Like Music and Poetry, it is through Art that a deeper reality can be perceived in the form of mystical visions. This is made possible because the human being has a soul. It is the soul that enables the artist to rise above the ordinary and the mundane and have a vision. The immortal soul is thus the very essence that enables the human to imagine, to think and to dream. For me, the realm of the spirit is every bit as tangible as the material world, and the main focus of my art is to show the viewer mysteries that are hidden in mystical Judaism, that is, to portray the spirit and not the doctrines of Judaism. It is my belief that it is mostly through artistic intuition that the deeper reality can be perceived. The feminine soul figure in my work is rooted in Judaism, a religion that is generally regarded as patriarchal. I am concerned to reveal the existence of a matriarchal form of consciousness within Jewish mysticism that is apparent from the sacred-erotic and spiritual feminine imagery in my works, which signal an unseen spiritual universe.
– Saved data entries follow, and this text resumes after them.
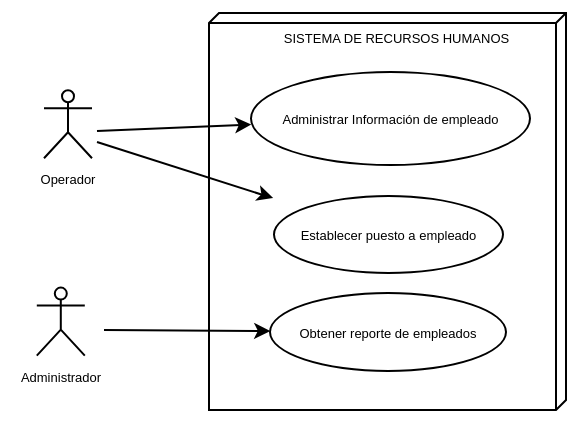
<!DOCTYPE html>
<html lang="es">
<head>
<meta charset="utf-8">
<title>Casos de uso: Sistema de Recursos Humanos</title>
<style>
:root { --ink: #000; --paper: #fff; }
* { box-sizing: border-box; }
html, body { margin: 0; background: var(--paper); overflow: hidden; }
.diagram {
  position: relative; width: 584px; height: 424px; overflow: hidden;
  background: var(--paper); color: var(--ink);
  font: 13px/16px "Liberation Sans", Arial, sans-serif;
}
.lines { position: absolute; inset: 0; display: block; fill: none; stroke: var(--ink); stroke-width: 2; stroke-miterlimit: 10; }
.lines .head { fill: var(--ink); }
.system-title, .actor-name { position: absolute; margin: 0; font: inherit; text-align: center; white-space: nowrap; }
.system-title { left: 210px; top: 31px; width: 373px; }
.actor-name { width: 110px; }
.operador { left: 13px; top: 172px; }
.administrador { left: 6px; top: 370px; }
.use-case {
  position: absolute; display: flex; align-items: center; justify-content: center;
  border: 2px solid var(--ink); border-radius: 50%; background: var(--paper); white-space: nowrap;
}
.informacion { left: 250px; top: 71px; width: 281px; height: 95px; padding-top: 2px; }
.puesto { left: 273px; top: 195px; width: 231px; height: 79px; padding-top: 2px; }
.reporte { left: 269px; top: 292px; width: 238px; height: 80px; padding-top: 3px; }
</style>
</head>
<body>
<main class="diagram">
  <svg class="lines" width="584" height="424" viewBox="0 0 584 424" aria-hidden="true">
    <defs>
      <g id="actor">
        <circle cx="24" cy="6" r="6"/>
        <path d="M24 12V42M0 18H48M24 42L0 68M24 42L48 68"/>
      </g>
      <path id="arrowhead" class="head" d="M-1 0L-13 6L-10 0L-13 -6Z"/>
    </defs>
    <g class="system-box">
      <path d="M209 23L219 13H566V400L556 410H209Z"/>
      <path d="M209 23H556V410M556 23L566 13"/>
    </g>
    <use href="#actor" x="44" y="90.3"/>
    <use href="#actor" x="36.8" y="287.6"/>
    <g class="associations">
      <line x1="97" y1="131" x2="241" y2="125"/>
      <use href="#arrowhead" transform="translate(250 124.6) rotate(-2.4)"/>
      <line x1="97" y1="142" x2="263" y2="195"/>
      <use href="#arrowhead" transform="translate(272 197.6) rotate(17.6)"/>
      <line x1="104" y1="330" x2="260" y2="331"/>
      <use href="#arrowhead" transform="translate(269 331) rotate(0.4)"/>
    </g>
  </svg>
  <h1 class="system-title">SISTEMA DE RECURSOS HUMANOS</h1>
  <p class="actor-name operador">Operador</p>
  <p class="actor-name administrador">Administrador</p>
  <div class="use-case informacion">Administrar Información de empleado</div>
  <div class="use-case puesto">Establecer puesto a empleado</div>
  <div class="use-case reporte">Obtener reporte de empleados</div>
</main>
</body>
</html>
I experience the mystical cosmology of Kabbalah as a fertile field for my artistic expression of deeper realities that become apparent when studying Kabbalah, particularly as the cosmological system of the Zohar itself is deeply involved with issues of the soul. In this regard, the Zohar expounds that the souls of humankind have an unquenchable yearning to be united with their divine source and consciously seek to enter into the presence of G-d. The Zohar describes this quest of the soul for ultimate reunion with G-d in terms of a sacred union between male and female that employs sexual references, at a sacred level beyond the purely sexual, to describe a cosmic union or coming together, a fusion of all the manifold universes ‘above’ and ‘below’.
Additionally, the faculty of the imagination allows the absent to become present to the artist. Thus, while that which is absent is usually invisible, as an artist I am able, by using the imaginative faculty, to render the incorporeal visible in the human consciousness. My spiritual inspiration, Rabbi Kook (the first chief Rabbi of Israel) is a human example of the Jewish mystical tradition in its pure form. He, in turn, was inspired by the 16th century Rabbi Judah Loew of Prague, who saw Kabbalah as a way to the immediacy of G-d, and helped to free it from many of the superstitions that had accrued around it. Rabbi Loew is another of my inspirational teachers and I have portrayed him in many of my works. Rabbi Kook pointed out that art in Hebrew is ‘omonut’, whose root comes from ‘emet’, meaning truth. Therefore, the root ‘AMN’ (alef, mem, nun) forms the following words: ‘aman’ (artist), ‘omonut’ (art), ‘neeman’ (faithful) and ‘emunah’ (faith or faithfulness). The common meaning of all the above words is the revealing of that which is hidden in the soul. Art is therefore considered as coming from the soul, and is therefore holy. When I, as an artist, create images I am making manifest that which is kept hidden in my soul.